Books by Tavis Smiley
My Story of Growing Up in America /
The Covenant with Black America /
The Covenant in Action
Never Mind Success: Go for Greatness /
Keeping the Faith /
Black Rage, Black Redemption
* * * *
Books by Cornel West
Democracy Matters: The Fight Against Imperialism /
Cornel West Reader /
The Future of the Race
The American Evasion of Philosophy /
American Religious Thought /
The War Against Parents
The African American Century /
White on White / Black on Black /
Prophesy Deliverance /
The Soul Knows No Bars
* * * *
the Mic! Tour
My boy Tolbert up in Philly, though I haven't
read his piece, I understand he didn't like the "Pass The
Mic" tour. Can't wait to see yours.
* * *
Outlaws and Superstars:
Cornel, Tavis, Michael Eric and Rudy
By Arthur R. Flowers
Recently my boy Rudy over at ChickenBones
did a review of a Black Superstar Review touring Baltimore in
which three black public intellectuals, Cornel West, Tavis
Smiley, and Michael Eric Dyson did a show at Baltimores Lryic
Clearly Rudy was not
impressed.

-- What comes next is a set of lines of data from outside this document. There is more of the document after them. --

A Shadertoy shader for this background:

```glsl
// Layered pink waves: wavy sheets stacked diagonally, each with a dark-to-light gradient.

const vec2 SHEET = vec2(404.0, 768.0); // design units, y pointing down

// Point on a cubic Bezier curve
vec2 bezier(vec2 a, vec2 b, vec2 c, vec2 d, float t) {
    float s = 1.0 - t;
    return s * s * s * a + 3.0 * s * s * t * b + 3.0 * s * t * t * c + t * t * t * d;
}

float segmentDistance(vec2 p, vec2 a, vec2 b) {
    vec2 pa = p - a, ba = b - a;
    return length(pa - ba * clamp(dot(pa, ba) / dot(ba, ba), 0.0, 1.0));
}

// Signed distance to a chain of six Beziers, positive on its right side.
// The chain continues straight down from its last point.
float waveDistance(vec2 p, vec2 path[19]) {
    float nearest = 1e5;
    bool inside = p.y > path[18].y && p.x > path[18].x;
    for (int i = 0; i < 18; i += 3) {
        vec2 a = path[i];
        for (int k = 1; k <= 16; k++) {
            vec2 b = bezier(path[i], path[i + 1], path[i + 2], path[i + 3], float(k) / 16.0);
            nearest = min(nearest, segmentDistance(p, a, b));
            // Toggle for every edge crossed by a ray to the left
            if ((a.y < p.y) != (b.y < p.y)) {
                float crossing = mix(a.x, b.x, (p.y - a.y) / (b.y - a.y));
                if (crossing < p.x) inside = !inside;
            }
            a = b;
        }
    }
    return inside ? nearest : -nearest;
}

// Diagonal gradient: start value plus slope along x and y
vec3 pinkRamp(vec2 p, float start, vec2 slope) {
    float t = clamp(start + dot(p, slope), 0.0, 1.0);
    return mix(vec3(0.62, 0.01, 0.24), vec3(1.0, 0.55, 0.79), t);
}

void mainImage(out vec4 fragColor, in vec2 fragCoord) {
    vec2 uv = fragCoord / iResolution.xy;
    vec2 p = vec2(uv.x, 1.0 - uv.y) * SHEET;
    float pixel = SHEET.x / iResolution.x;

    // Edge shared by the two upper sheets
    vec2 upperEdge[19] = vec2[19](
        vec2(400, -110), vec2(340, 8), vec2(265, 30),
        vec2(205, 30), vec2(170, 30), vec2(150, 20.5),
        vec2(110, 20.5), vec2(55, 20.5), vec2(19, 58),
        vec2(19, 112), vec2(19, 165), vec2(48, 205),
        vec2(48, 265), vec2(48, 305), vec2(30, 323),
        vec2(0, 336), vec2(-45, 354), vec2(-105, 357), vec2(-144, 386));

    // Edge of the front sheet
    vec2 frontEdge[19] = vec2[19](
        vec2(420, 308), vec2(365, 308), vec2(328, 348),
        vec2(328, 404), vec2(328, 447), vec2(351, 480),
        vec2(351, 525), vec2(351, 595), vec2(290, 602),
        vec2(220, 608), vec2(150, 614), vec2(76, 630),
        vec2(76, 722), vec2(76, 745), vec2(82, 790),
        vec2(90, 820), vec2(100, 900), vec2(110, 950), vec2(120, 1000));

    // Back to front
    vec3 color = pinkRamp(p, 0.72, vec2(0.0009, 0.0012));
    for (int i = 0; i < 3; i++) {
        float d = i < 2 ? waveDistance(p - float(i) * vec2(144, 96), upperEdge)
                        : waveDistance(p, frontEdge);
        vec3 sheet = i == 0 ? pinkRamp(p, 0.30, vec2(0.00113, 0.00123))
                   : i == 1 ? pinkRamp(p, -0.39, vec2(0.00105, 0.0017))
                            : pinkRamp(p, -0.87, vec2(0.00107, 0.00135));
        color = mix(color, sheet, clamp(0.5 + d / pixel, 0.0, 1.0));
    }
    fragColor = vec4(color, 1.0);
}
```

I understand his irritation.
Apparently they came out rocking and rolling a blend of hiphop
preaching like they do before an adoring crowd of over a

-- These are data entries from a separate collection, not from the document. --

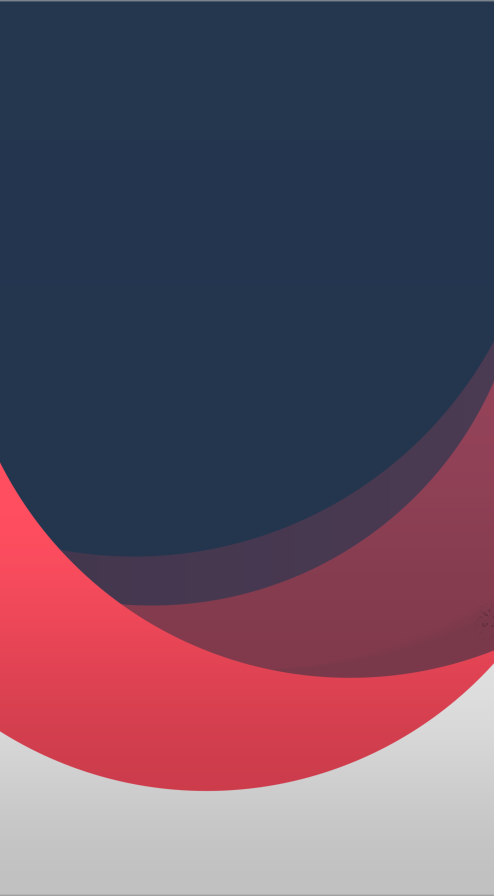
Give the GLSL for this background, as a WebGL 2 fragment shader.

```glsl
#version 300 es
precision highp float;

uniform vec2 u_resolution;
out vec4 fragColor;

// Discs as (centre x, centre y, radius), in canvas heights
#define RED_DISC    vec3(0.2305, 0.5495, 0.4323)
#define FRONT_DISC  vec3(0.3906, 0.6810, 0.4375)
#define PURPLE_DISC vec3(0.1693, 0.7409, 0.4167)
#define NAVY_DISC   vec3(0.1497, 0.8346, 0.4557)
#define FOLD_DISC   vec3(0.2799, 0.8086, 0.5560)
#define NAVY        vec3(0.142, 0.212, 0.308)
#define PURPLE      vec3(0.275, 0.220, 0.312)
#define RIM_WIDTH   0.0016

float hash(vec2 cell) {
    return fract(sin(dot(cell, vec2(127.1, 311.7))) * 43758.5453);
}

// Signed distance to a disc whose sides run straight up above its centre
float bowlDistance(vec2 p, vec3 disc) {
    return length(vec2(p.x - disc.x, min(p.y - disc.y, 0.0))) - disc.z;
}

float inside(float d, float softness) {
    return 1.0 - smoothstep(-softness, softness, d);
}

void main() {
    vec2 p = gl_FragCoord.xy / u_resolution.y;
    float aspect = u_resolution.x / u_resolution.y;
    float edge = 0.75 / u_resolution.y;

    // Pale ground
    vec3 color = mix(vec3(0.755), vec3(0.875), smoothstep(0.0, 0.27, p.y));

    // Red disc, brighter towards the top
    vec3 red = mix(vec3(0.80, 0.235, 0.295), vec3(1.0, 0.305, 0.375),
                   smoothstep(0.10, 0.45, p.y));
    color = mix(color, red, inside(bowlDistance(p, RED_DISC), edge));

    // Rose layer with a soft dark fold along its lower edge
    vec3 rose = mix(vec3(0.505, 0.228, 0.296), vec3(0.575, 0.258, 0.345),
                    smoothstep(0.25, 0.55, p.y));
    float foldSoftness = mix(0.002, 0.012, smoothstep(0.3, 0.55, p.x));
    float fold = 1.0 - inside(bowlDistance(p, FOLD_DISC), foldSoftness);
    rose = mix(rose, vec3(0.465, 0.222, 0.288), 0.8 * fold);

    // Faint speckles where the fold meets the side
    vec2 q = (p - vec2(aspect - 0.006, 0.307)) / vec2(0.010, 0.014);
    float speckle = step(0.65, hash(floor(p * 400.0))) * exp(-dot(q, q));
    rose *= 1.0 - 0.18 * speckle;

    // Nested layers, all clipped by the front disc
    vec3 purple = PURPLE + 0.04 * (p.x - 0.28) * vec3(1.5, 0.8, 0.8);
    vec3 navy = NAVY + 0.008 * (p.y - 0.7);
    vec3 layers = mix(rose, purple, inside(bowlDistance(p, PURPLE_DISC), edge));
    layers = mix(layers, navy, inside(bowlDistance(p, NAVY_DISC), edge));
    color = mix(color, layers, inside(bowlDistance(p, FRONT_DISC), edge));

    // Thin grey rims at the top and bottom
    float topRim = inside(1.0 - p.y - RIM_WIDTH, edge);
    float bottomRim = inside(p.y - RIM_WIDTH, edge);
    color = mix(color, vec3(0.56, 0.59, 0.61), 0.8 * topRim);
    color = mix(color, vec3(0.60), 0.8 * bottomRim);

    fragColor = vec4(color, 1.0);
}
```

thousand blackfolk at $60 a pop. (Surely $20 would have been
sufficient.) Got to give the brothers their propers, their heart
is good, and they perform a service. But it irritates those of
us laboring unappreciated in the vineyards to see Slick get over
like it does today.
Mostly because it reflects a grievous African
American loss of direction in the Struggle and where we are as a
People when Media Superstardom defines our leadership.
Which in order to be anointed must almost by
definition have to be shallow and commercially inclined. (Or
demagogic and bombastic foolishness).
I like Cornel and I think he plays a
significant role but I remember when him and Skip Gates did a
book called The Future of the Race and I picked it up looking to
see something real and it was like academic popcorn. I was
offended that they had wasted a good title like that.
I try my best to be Serious and Significant
and whenever I Speak I try to make a Contribution and I get
ignored by everybody. I carry the prophetic curse. I speak and
no one listens.
Makes you wonder sometime if you wasting your
time and need to focus on making a living like everybody else
instead of trying to Save the Race. Trying to be Serious and not
just Pandering to the Crowd and the Times. Dyson did this piece
Why I Love Black Women that was so shameless it was a farce.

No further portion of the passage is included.